For her birthday last October, my mother received a fur jacket from Nordstrom. As an animal-rights advocate from an early age (I earned a Girl Scout badge by becoming a charter member of the Humane Society in my hometown), I reacted to the birthday fur with the proper amount of indignation. Yes, the fur was gorgeous, but what of the poor creature that was killed for its coat?
Actually, my mother was not certain what fur the jacket was trimmed with—probably fox, possibly rabbit. But when my mother sat stroking our beloved Sheltie, it was impossible to miss the similarity in texture and coloring between the fur coats she and our four-legged family member were sporting. Although we used this as yet another opportunity to decry the use of animal fur for clothing, we never suspected how close we were to discovering a horrible truth.
In February, the Humane Society of the United States (HSUS) formally identified a number of retailers who had inadvertently sold fur coats trimmed with fur from domestic dogs. It was a heart-wrenching moment at our house, and no doubt in the executive offices of the named retailers.
Retailers identified by the HSUS as having sold jackets trimmed with dog fur included Nordstrom, Tommy Hilfiger, Neiman Marcus, Dillard’s, Bergdorf Goodman, Foot Locker, Lord & Taylor,
In a formal release, Wayne Pacelle, president and CEO of the HSUS, stated, “If consumers buy fur jackets from China, it’s very possible they are getting falsely labeled fur from domestic dogs or raccoon dogs skinned alive.”
For readers like me who are unfamiliar with what a “raccoon dog” is, the HSUS defines it as a member of the dog family with raccoon-like markings. The breed is prevalent in China.
In a society that made superstars of Lassie, Rin Tin Tin and Benji, a majority of U.S. consumers are appalled by the idea of wearing dog fur. However, even if the insensitivity of the product fails to move retail executives, the financial repercussions can be substantial. Intentionally importing and selling dog fur is a federal crime that can carry a $10,000 fine for each violation.
Although Nordstrom reportedly recalled the offending fur coats and most retailers removed the product from their sales channels, the HSUS reported they discovered that J.C. Penney, which was selling raccoon dog fur mislabeled as raccoon, merely blacked out the name of the species from the label and returned the coats to the selling floor.
The issue for retailers is much larger than the concept of animal rights. It speaks to the huge challenge of screening, selecting and managing global vendors.
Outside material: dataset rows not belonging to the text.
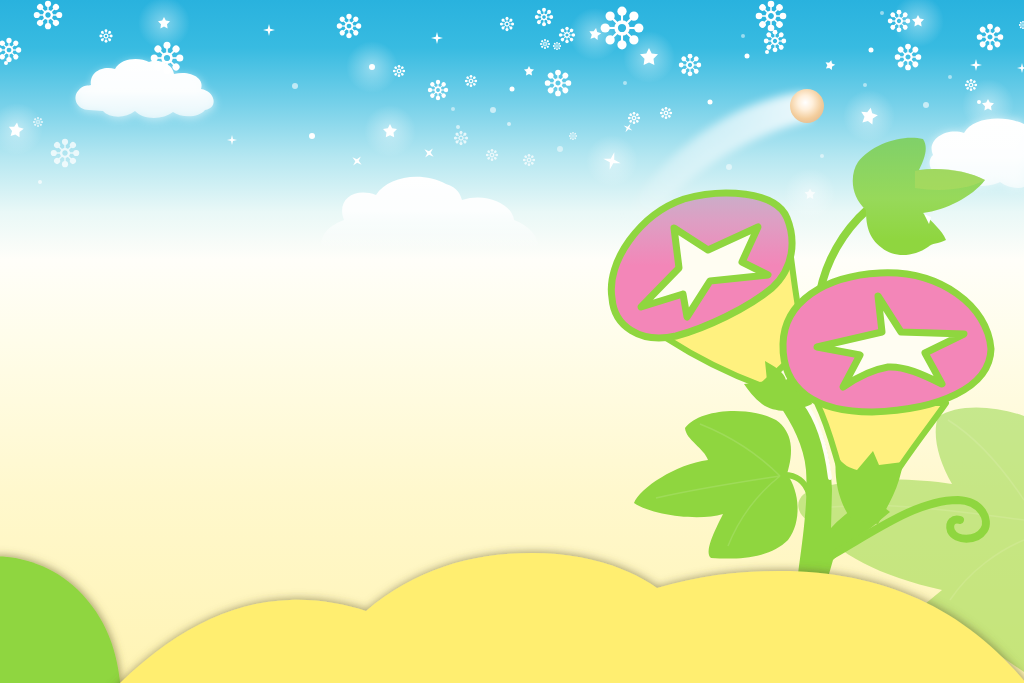
<!DOCTYPE html>
<html lang="en">
<head>
<meta charset="utf-8">
<title>Morning glory meadow</title>
<style>
:root {
  --sky: #29b4df;
  --leaf: #8fd63f;
  --petal: #f386b8;
  --trumpet: #fff17f;
  --hill: #ffee70;
  --cream: #fffdf2;
  --white: #fff;
}
html, body { margin: 0; height: 100%; overflow: hidden; }
.scene { display: block; width: 1024px; height: 683px; }
.leaf { fill: var(--leaf); }
.hill { fill: var(--hill); }
.snow, .stars, .sparkles, .dots { fill: var(--white); }
.outline { stroke: var(--leaf); stroke-linejoin: round; stroke-linecap: round; }
.stem { fill: none; stroke: var(--leaf); stroke-linecap: round; }
.petal { fill: var(--petal); stroke-width: 7; }
.trumpet { fill: var(--trumpet); stroke-width: 6; }
.star-mark { fill: var(--cream); stroke-width: 7; }
.vein { fill: none; stroke: var(--white); stroke-opacity: .13; stroke-width: 1.5; }
</style>
</head>
<body>
<svg class="scene" viewBox="0 0 1024 683" role="img" aria-label="Two pink morning glories on yellow hills under a snowy blue sky">
  <defs>
    <linearGradient id="sky-fade" x1="0" y1="0" x2="0" y2="1">
      <stop offset="0" stop-color="#29b2de"/>
      <stop offset=".07" stop-color="#38bbe1"/>
      <stop offset=".15" stop-color="#74d0e9"/>
      <stop offset=".23" stop-color="#b5e7f1"/>
      <stop offset=".31" stop-color="#e9f8f7"/>
      <stop offset=".38" stop-color="#fffef9"/>
      <stop offset=".5" stop-color="#fffdea"/>
      <stop offset=".72" stop-color="#fff8cd"/>
      <stop offset="1" stop-color="#fff4b4"/>
    </linearGradient>
    <linearGradient id="cloud-fade" x1="0" y1="0" x2="0" y2="1">
      <stop offset="0" stop-color="#fff"/>
      <stop offset=".55" stop-color="#fff" stop-opacity=".95"/>
      <stop offset="1" stop-color="#fff" stop-opacity=".6"/>
    </linearGradient>
    <linearGradient id="low-cloud-fade" x1="0" y1="0" x2="0" y2="1">
      <stop offset="0" stop-color="#fff"/>
      <stop offset=".45" stop-color="#fff" stop-opacity=".9"/>
      <stop offset="1" stop-color="#fff" stop-opacity="0"/>
    </linearGradient>
    <linearGradient id="tail-fade" gradientUnits="userSpaceOnUse" x1="800" y1="100" x2="625" y2="218">
      <stop offset="0" stop-color="#fff" stop-opacity=".85"/>
      <stop offset=".5" stop-color="#fff" stop-opacity=".5"/>
      <stop offset="1" stop-color="#fff" stop-opacity="0"/>
    </linearGradient>
    <linearGradient id="petal-haze" x1="0" y1="0" x2="0" y2="1">
      <stop offset="0" stop-color="#c9aec9"/>
      <stop offset=".18" stop-color="#dca0c4"/>
      <stop offset=".5" stop-color="#f386b8"/>
    </linearGradient>
    <linearGradient id="leaf-haze" gradientUnits="userSpaceOnUse" x1="0" y1="136" x2="0" y2="240">
      <stop offset="0" stop-color="#7fd06a"/>
      <stop offset=".6" stop-color="#97d95a"/>
      <stop offset="1" stop-color="#8fd63f"/>
    </linearGradient>
    <radialGradient id="ball-shade" cx=".45" cy=".4" r=".6">
      <stop offset="0" stop-color="#fff"/>
      <stop offset=".35" stop-color="#fff0dc"/>
      <stop offset=".8" stop-color="#f3cd9c"/>
      <stop offset="1" stop-color="#e9c295"/>
    </radialGradient>
    <radialGradient id="glow">
      <stop offset="0" stop-color="#fff" stop-opacity=".4"/>
      <stop offset="1" stop-color="#fff" stop-opacity="0"/>
    </radialGradient>
    <filter id="soft" x="-20%" y="-20%" width="140%" height="140%"><feGaussianBlur stdDeviation="4"/></filter>
    <filter id="hill-shadow" x="-10%" y="-20%" width="120%" height="140%">
      <feDropShadow dx="1" dy="-1" stdDeviation="4" flood-color="#6b6330" flood-opacity=".6"/>
    </filter>
    <!-- Unit ornaments, ten units in radius -->
    <g id="arm">
      <circle cy="-8" r="2.2"/>
      <path d="M-.5-7h1v4h-1z"/>
    </g>
    <g id="flake">
      <circle r="2.8" fill="none" stroke="#fff" stroke-width="1.7"/>
      <use href="#arm"/>
      <use href="#arm" transform="rotate(45)"/>
      <use href="#arm" transform="rotate(90)"/>
      <use href="#arm" transform="rotate(135)"/>
      <use href="#arm" transform="rotate(180)"/>
      <use href="#arm" transform="rotate(225)"/>
      <use href="#arm" transform="rotate(270)"/>
      <use href="#arm" transform="rotate(315)"/>
    </g>
    <polygon id="star" points="0,-10 3,-4 10,-3 5,2 6,9 0,6 -6,9 -5,2 -10,-3 -3,-4"/>
    <path id="sparkle" d="M0-10 2-2 10 0 2 2 0 10-2 2-10 0-2-2Z"/>
    <circle id="halo" r="26" fill="url(#glow)"/>
    <path id="puff" d="M14 50C2 50-3 38 3 31C8 24 14 26 16 25C14 12 28 5 40 9C46-2 64-3 74 2C83-2 98 4 99 14C115 10 130 18 126 29C140 31 144 48 130 50C124 58 106 58 98 52C88 60 68 60 60 51C50 59 34 58 28 51Z"/>
  </defs>

  <rect class="sky" width="1024" height="683" fill="url(#sky-fade)"/>

  <g class="halos">
    <use href="#halo" x="164" y="23"/><use href="#halo" x="372" y="67"/><use href="#halo" x="595" y="34"/>
    <use href="#halo" x="649" y="57"/><use href="#halo" x="390" y="131"/><use href="#halo" x="869" y="116"/>
    <use href="#halo" x="918" y="21"/><use href="#halo" x="17" y="129"/><use href="#halo" x="612" y="161"/>
    <use href="#halo" x="988" y="105"/><use href="#halo" x="810" y="194"/>
  </g>

  <g class="clouds">
    <use href="#puff" x="76" y="62" fill="#fff" opacity=".55" filter="url(#soft)"/>
    <use href="#puff" x="75" y="60" fill="url(#cloud-fade)"/>
    <path d="M322 250C318 232 334 224 344 220C336 200 354 187 376 195C388 176 422 171 446 184C458 188 460 194 462 200C486 192 512 204 514 220C530 226 540 238 538 250Z" fill="url(#low-cloud-fade)"/>
    <path d="M1024 122C1002 114 972 118 964 133C946 127 926 140 933 155C924 164 934 180 950 177C962 190 988 188 1000 182C1008 188 1018 189 1024 187Z" fill="#fff" opacity=".55" filter="url(#soft)"/>
    <path d="M1024 124C1002 114 972 118 964 133C946 127 926 140 933 155C924 164 934 180 950 177C962 188 988 188 1000 182C1008 188 1018 189 1024 187Z" fill="url(#cloud-fade)"/>
  </g>

  <g class="snow">
    <use href="#flake" transform="translate(48 15) scale(1.4)"/>
    <use href="#flake" transform="translate(9 50) scale(1.2)"/>
    <use href="#flake" transform="translate(106 36) scale(.65)"/>
    <use href="#flake" transform="translate(167 58) scale(1.6)"/>
    <use href="#flake" transform="translate(349 26) scale(1.2)"/>
    <use href="#flake" transform="translate(399 71) scale(.6)"/>
    <use href="#flake" transform="translate(438 90) scale(1)"/>
    <use href="#flake" transform="translate(471 81) scale(.6)"/>
    <use href="#flake" transform="translate(507 24) scale(.7)"/>
    <use href="#flake" transform="translate(544 17) scale(.9)"/>
    <use href="#flake" transform="translate(567 35) scale(.8)"/>
    <use href="#flake" transform="translate(545 44) scale(.5)"/>
    <use href="#flake" transform="translate(557 46) scale(.4)"/>
    <use href="#flake" transform="translate(558 83) scale(1.3)"/>
    <use href="#flake" transform="translate(622 28) scale(2.1)"/>
    <use href="#flake" transform="translate(690 65) scale(1.1)"/>
    <use href="#flake" transform="translate(771 16) scale(1.5)"/>
    <use href="#flake" transform="translate(775 41) scale(1.1)"/>
    <use href="#flake" transform="translate(899 21) scale(1.1)"/>
    <use href="#flake" transform="translate(908 57) scale(1.3)"/>
    <use href="#flake" transform="translate(990 37) scale(1.3)"/>
    <use href="#flake" transform="translate(971 85) scale(.6)"/>
    <use href="#flake" transform="translate(1023 25) scale(.4)"/>
    <use href="#flake" transform="translate(666 113) scale(.6)"/>
    <use href="#flake" transform="translate(634 118) scale(.6)"/>
    <g opacity=".75">
      <use href="#flake" transform="translate(65 153) scale(1.4)"/>
      <use href="#flake" transform="translate(38 122) scale(.5)"/>
      <use href="#flake" transform="translate(461 138) scale(.7)"/>
      <use href="#flake" transform="translate(492 155) scale(.6)"/>
      <use href="#flake" transform="translate(529 160) scale(.6)"/>
      <use href="#flake" transform="translate(573 136) scale(.4)"/>
    </g>
  </g>

  <g class="stars">
    <use href="#star" transform="translate(164 23) scale(.6)"/>
    <use href="#star" transform="translate(16 130) rotate(8) scale(.75)"/>
    <use href="#star" transform="translate(390 131) scale(.7)"/>
    <use href="#star" transform="translate(595 34) rotate(10) scale(.6)"/>
    <use href="#star" transform="translate(649 57) scale(.9)"/>
    <use href="#star" transform="translate(529 71) scale(.5)"/>
    <use href="#star" transform="translate(830 65) rotate(15) scale(.5)"/>
    <use href="#star" transform="translate(869 116) rotate(12) scale(.85)"/>
    <use href="#star" transform="translate(918 21) scale(.6)"/>
    <use href="#star" transform="translate(988 105) scale(.6)"/>
    <use href="#star" transform="translate(810 194) scale(.55)" opacity=".7"/>
  </g>

  <g class="sparkles">
    <use href="#sparkle" transform="translate(269 30) scale(.6)"/>
    <use href="#sparkle" transform="translate(437 38) scale(.6)"/>
    <use href="#sparkle" transform="translate(232 140) scale(.5)"/>
    <use href="#sparkle" transform="translate(612 161) rotate(15) scale(.9)"/>
    <use href="#sparkle" transform="translate(429 153) rotate(40) scale(.6)"/>
    <use href="#sparkle" transform="translate(357 161) rotate(40) scale(.6)"/>
    <use href="#sparkle" transform="translate(976 65) scale(.6)"/>
    <use href="#sparkle" transform="translate(1022 68) scale(.5)"/>
    <use href="#sparkle" transform="translate(628 128) rotate(30) scale(.5)"/>
  </g>

  <g class="dots">
    <circle cx="372" cy="67" r="3"/><circle cx="295" cy="86" r="3" opacity=".6"/><circle cx="312" cy="136" r="3"/>
    <circle cx="512" cy="89" r="2.5"/><circle cx="493" cy="110" r="3" opacity=".6"/><circle cx="509" cy="124" r="2" opacity=".6"/>
    <circle cx="453" cy="109" r="2" opacity=".5"/><circle cx="458" cy="127" r="2" opacity=".6"/><circle cx="560" cy="149" r="3" opacity=".5"/>
    <circle cx="710" cy="102" r="2.5"/><circle cx="747" cy="56" r="2.5"/><circle cx="743" cy="36" r="2" opacity=".5"/>
    <circle cx="625" cy="83" r="2" opacity=".5"/><circle cx="871" cy="50" r="2.5"/><circle cx="926" cy="105" r="3" opacity=".6"/>
    <circle cx="882" cy="13" r="2" opacity=".5"/><circle cx="865" cy="85" r="2" opacity=".5"/><circle cx="950" cy="77" r="2" opacity=".5"/>
    <circle cx="979" cy="102" r="2"/><circle cx="729" cy="167" r="3" opacity=".5"/><circle cx="822" cy="156" r="2" opacity=".5"/>
    <circle cx="40" cy="182" r="2" opacity=".7"/><circle cx="767" cy="52" r="2"/><circle cx="6" cy="63" r="2"/>
  </g>

  <g class="comet">
    <path d="M806 92C726 100 656 160 618 226L652 214C694 170 746 136 812 120Z" fill="url(#tail-fade)" filter="url(#soft)"/>
    <circle cx="807" cy="106" r="17" fill="url(#ball-shade)"/>
  </g>

  <g class="background-leaf leaf" opacity=".5">
    <path d="M1024 416C994 405 956 404 938 417C932 434 938 460 952 484C904 476 834 478 804 494C792 504 800 520 816 524C836 554 880 576 942 590L925 604L1024 672Z"/>
    <g class="vein">
      <path d="M948 420C980 440 1004 470 1024 500M820 508C890 500 960 512 1024 520M950 600C970 570 1000 550 1024 540"/>
    </g>
  </g>

  <g class="upper-leaf">
    <path class="stem" stroke-width="8" d="M820 292C826 262 842 232 868 209"/>
    <path fill="url(#leaf-haze)" d="M866 210C850 196 850 174 858 162C872 144 902 134 923 139C929 148 924 160 919 170C942 167 968 171 985 180C972 197 946 210 923 213C932 222 942 230 946 240C938 244 932 243 928 247C914 257 894 258 882 248C868 238 866 224 866 210Z"/>
    <path d="M915 171C942 166 968 171 985 180C966 190 940 192 915 188Z" fill="#b9dc60" opacity=".45"/>
    <path d="M924 214L931 217L929 224Z" fill="#fff"/>
  </g>

  <g class="left-leaf">
    <path class="stem" stroke-width="6" d="M782 475C796 474 806 482 809 494"/>
    <path class="leaf" d="M708 460C704 448 686 440 685 428C700 408 750 406 776 420C793 432 794 452 787 474C800 492 802 522 788 540C770 558 740 560 711 558C704 552 714 532 723 514C700 521 654 516 634 503C640 488 676 464 708 460Z"/>
    <path class="vein" d="M656 498C700 488 740 482 780 476M700 424C740 440 764 460 780 476M728 546C740 516 760 492 780 476"/>
  </g>

  <g class="stems">
    <path class="leaf" d="M798 574C804 530 808 500 806 470C804 446 792 424 780 406L804 400C822 424 831 456 832 490L831 528C846 512 860 504 870 496L890 512C868 530 846 548 833 560L829 574Z"/>
    <path class="stem" stroke-width="8" d="M834 554C876 530 918 500 958 500C982 501 990 520 984 530C976 542 956 541 951 531C948 522 954 518 960 520"/>
    <path fill="none" stroke="#fffdf2" stroke-width="4" stroke-linecap="round" d="M804 402C818 420 826 446 830 478"/>
  </g>

  <g class="back-flower">
    <path class="outline trumpet" d="M666 338C694 356 724 372 762 386L800 350L800 318C795 292 793 272 789 242Z"/>
    <path class="leaf" d="M765 361C774 366 784 372 786 380L802 362L812 404C796 412 776 414 762 404C754 398 748 390 744 384L767 381Z"/>
    <path class="outline" fill="url(#petal-haze)" stroke-width="7" d="M612 298C606 262 640 214 684 199C722 188 776 191 787 218C796 240 794 268 772 288C748 308 706 328 676 336C640 344 614 326 612 298Z"/>
    <path class="outline star-mark" d="M674 228L708 250L758 227L742 262L768 275L710 281L687 317L683 294L641 307L679 268Z"/>
  </g>

  <g class="front-flower">
    <path class="outline trumpet" d="M817 403C830 430 834 452 842 476L894 476C912 448 930 426 946 403Z"/>
    <path class="leaf" d="M836 455C844 466 850 468 857 470L873 451L879 465L903 462C900 486 888 506 878 524L852 520C838 502 834 478 836 455Z"/>
    <path class="outline petal" d="M783 344C784 302 824 276 880 273C940 270 988 306 991 349C990 388 938 410 872 412C816 412 782 390 783 344Z"/>
    <path class="outline star-mark" d="M878 296L901 332L964 334L925 353L942 384C922 374 904 366 888 367C870 370 856 378 843 387L860 355L817 347L882 332Z"/>
  </g>

  <g class="hills">
    <path class="leaf" filter="url(#hill-shadow)" d="M-10 557C10 554 50 562 78 590C106 618 118 650 121 693H-10Z"/>
    <path class="hill" filter="url(#hill-shadow)" d="M110 693C170 632 228 602 290 600C318 599 344 604 366 611C414 570 470 553 532 553C582 553 626 566 657 588C700 575 744 570 790 571C890 574 972 612 1034 693Z"/>
  </g>
</svg>
</body>
</html>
According to Gary Bull, managing director and retail industry leader of New York City-based Marsh, which helps retailers manage their total cost of risk, vendor screening for global partnerships is one of the top two risk issues confronting retailers in today’s market.